For the record, adopting a kid is a great deal more work than making one on your own, and not nearly as much fun. Think of it as college without the parties. You go to classes; you write a lot of essays; you're assigned insane amounts of homework. You submit to being examined and prodded and tested in every conceivable way. If it took this much paperwork to have a kid in the normal way, the human race would be extinct in two generations.
In a journey filled with irony, the most ironic moment came last March, one week after our adoption agency had finally approved us, and put our names on their year-long waiting list. Dorothy, a 16-year old girl from our church, knew that we were looking to adopt; she invited us to have coffee with her and her 18-year old boyfriend Emmanuel. It turns out she was pregnant, they had decided not to have an abortion, and they wanted to know if we would adopt their baby. Swallowing hard, and with damp eyes, we said yes.

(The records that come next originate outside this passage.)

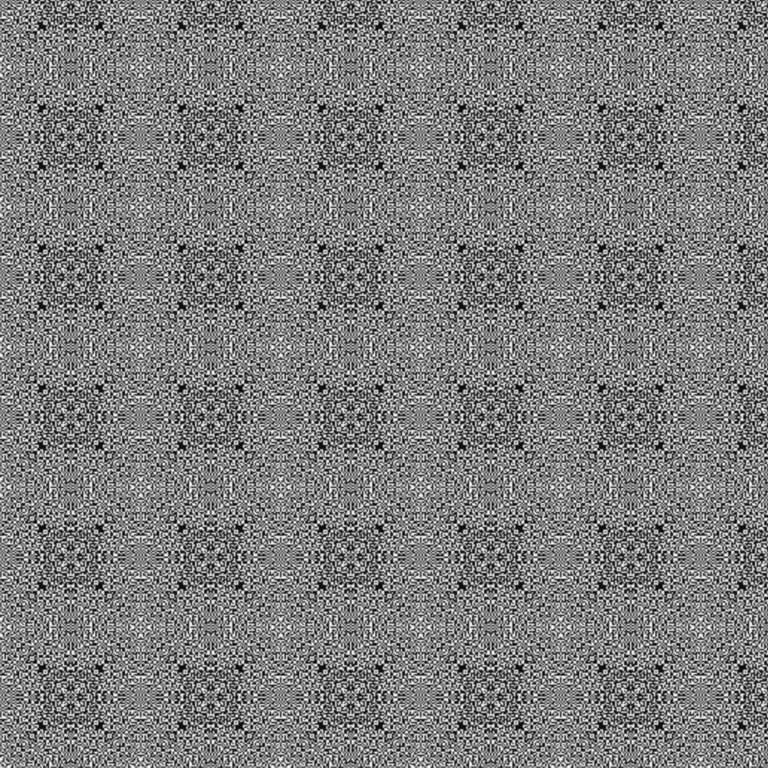
Write a three.js fragment shader that draws this pattern.

```glsl
varying vec2 vUv;

const float REPEATS = 5.4857;     // repeats across the canvas
const float PERIOD = 94.0;        // cells per repeat
const float HALF_PERIOD = 47.0;
const float INK = 0.05;
const float PAPER = 0.97;
const float BALANCE = 0.5;        // mean share of light cells
const float GROUND_CHECKS = 0.55; // share of checked blocks
const float PATCH_CHECKS = 0.30;
const float PATCH_SIZE = 22.0;    // half width of the dark patch
const float PATCH_TONE = -0.06;
const float MEDAL_SIZE = 9.0;
const float MEDAL_TONE = 0.06;
const float SIDE_SIZE = 13.0;
const float SIDE_TONE = -0.03;
const float FLOWER_START = 8.0;
const float FLOWER_STEP = 9.0;
const int FLOWERS = 4;

float hash(vec2 p) {
  return fract(sin(dot(p, vec2(127.1, 311.7))) * 4375.85);
}

float inside(float d, float size) {
  return 1.0 - smoothstep(size - 1.5, size + 1.5, d);
}

// Blocks of 2 by 2 cells, each half light: checks, rows or columns
float blockBit(vec2 c, float checks) {
  vec2 block = floor(c * 0.5);
  float kind = hash(block + 3.7);
  float flip = step(0.5, hash(block + 51.3));
  float along = c.x + c.y;
  if (kind > checks) along = kind > 0.5 + 0.5 * checks ? c.x : c.y;
  return mod(along + flip, 2.0);
}

// Light or dark state of one cell, mirrored about the patch centre
float cellBit(vec2 id) {
  vec2 c = abs(mod(id, PERIOD) - HALF_PERIOD);
  vec2 sorted = vec2(min(c.x, c.y), max(c.x, c.y));

  // Broad tones: dark patch, light medallion, dim side patch
  float patchMask = inside(mix(sorted.y, length(c), 0.15), PATCH_SIZE);
  float medal = inside(length(c - HALF_PERIOD), MEDAL_SIZE);
  float side = inside(length(c - vec2(0.0, HALF_PERIOD)), SIDE_SIZE);
  float tone = PATCH_TONE * patchMask + MEDAL_TONE * medal + SIDE_TONE * side;

  // Balanced weave with a few cells forced light or dark by the tone
  float bit = blockBit(sorted, mix(GROUND_CHECKS, PATCH_CHECKS, patchMask));
  if (hash(sorted + 17.9) < 2.0 * abs(tone)) bit = step(0.0, tone);

  // Small flowers along the diagonals: dark eye, light ring, dark rim
  for (int k = 0; k < FLOWERS; k++) {
    vec2 q = abs(c - (FLOWER_START + FLOWER_STEP * float(k)));
    float ring = max(q.x, q.y);
    if (ring < 2.5 && q.x + q.y < 3.5) bit = ring == 1.0 ? 1.0 : 0.0;
  }
  return bit;
}

// Quadratic spline weight of a cell at distance d
float softWeight(float d) {
  d = abs(d);
  float tail = max(1.5 - d, 0.0);
  return d < 0.5 ? 0.75 - d * d : 0.5 * tail * tail;
}

void main() {
  vec2 p = vUv * REPEATS * PERIOD;
  vec2 id = floor(p);
  vec2 offset = fract(p) - 0.5;

  // Soft blend of the surrounding cells
  float light = 0.0;
  for (int j = -1; j <= 1; j++) {
    for (int i = -1; i <= 1; i++) {
      vec2 n = vec2(float(i), float(j));
      vec2 d = n - offset;
      light += cellBit(id + n) * softWeight(d.x) * softWeight(d.y);
    }
  }

  // Fade to the mean when cells are too small to resolve
  vec2 footprint = fwidth(p);
  float blur = smoothstep(1.5, 5.0, max(footprint.x, footprint.y));
  light = mix(light, BALANCE, blur);

  gl_FragColor = vec4(vec3(mix(INK, PAPER, light)), 1.0);
}
```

According to the ultrasounds, Dorothy was due on September 7, but we wondered all along if maybe she was further along than the doctors thought. We were excited then, but not entirely surprised, when we received a call last Friday afternoon that she was having contractions. We hadn't quite finished assembling the nursery, and hadn't purchased all the diapers or formula we'd need, but otherwise we were mostly ready. Galena ran home to grab the car seat and we headed to Dorothy's house to assess the situation.
The situation, though, seemed to need very little assessment. Dorothy's back was hurting her, and she was having very irregular contractions, but she was otherwise fine. We had dinner with her family, took a walk with Dorothy and a friend, took some pictures, and then headed home.
The next morning things were pretty much the same: some back pain, very irregular contractions. Dorothy was getting tired of not making any progress, so she scheduled a visit with her midwife that afternoon to see what the situation was. Given the irregularity of the contractions, we all assumed that Dorothy was maybe slightly dilated – a centimeter or two – and that active labor wouldn't start for some time.
So when we got to the birth center, the midwife took Dorothy into another room. We heard later that the examination went something like this.
The midwife felt around, got a funny look on her face, then stood up and asked Dorothy, "Will you be offended if I swear?"
"No . . . but why?" Dorothy asked.
"Because you're fully f***ing dilated! You're ready to have this baby."
(Later, we were trying to remember if anyone had sworn during the labor. The midwife raised her hand guiltily and said, "I think I was the only one – but I was provoked by unprecedented dilation!")
In other words, Dorothy had already bypassed the first three stages of labor and was ready to proceed straight to the fourth and final one: pushing. The midwife broke Dorothy's water, and 35 minutes later, with nothing more offensive or disturbing from Dorothy than an occasional "Ow! Ow!", our joint son was born. His name is Caedmon Dante Christian Smith. Emmanuel, his birth father, caught him, and placed him on Dorothy's stomach. Caedmon howled briefly, fussed for a while longer, and then calmed down.
Like all newborns, he was more grey than pink, and like most babies who are somewhat premature, he was covered with a whitish gunk that has an official name I've since forgotten. But he cleaned up amazingly well, and apart from a slightly crooked nose from pushing his face too hard against Dorothy's pelvis, he's perfect. I'll say it: he's beautiful.
We didn't get to hold him right away, as Dorothy and Emmanuel were quite understandably fascinated with him.
But we've held him plenty since, and I'll always be grateful to Dorothy for letting us be there at his birth.
Birth at a birthing center is quite different than at a hospital. My grandmother says she was allowed to dangle her legs after six days; the midwives had us up and out before six hours had passed. Caedmon, along with Dorothy and Emmanuel, spent the next three nights at the Bellevue Embassy Suites. This was something we had agreed to at the beginning, as the two of them wanted to know something of what it would be like to be parents, to get to know him, and to figure out how to say good-bye. We spent many hours there the first couple of days, before figuring out that we also needed to give Dorothy and Emmanuel some space.
I can't describe how hard it was to say good-bye to Caedmon each time we left the hotel – but then I can't imagine how hard it was for Dorothy and Emmanuel to hand him over to someone else permanently. Even so, as hard as it was, they signed the last of the paperwork yesterday, and today they brought Caedmon home to live with us. He's going to have a huge extended family, as you can get a sense of when you see how many people came to visit him during his stay at the Embassy Suites. But we're looking forward to being just a small family for a few days.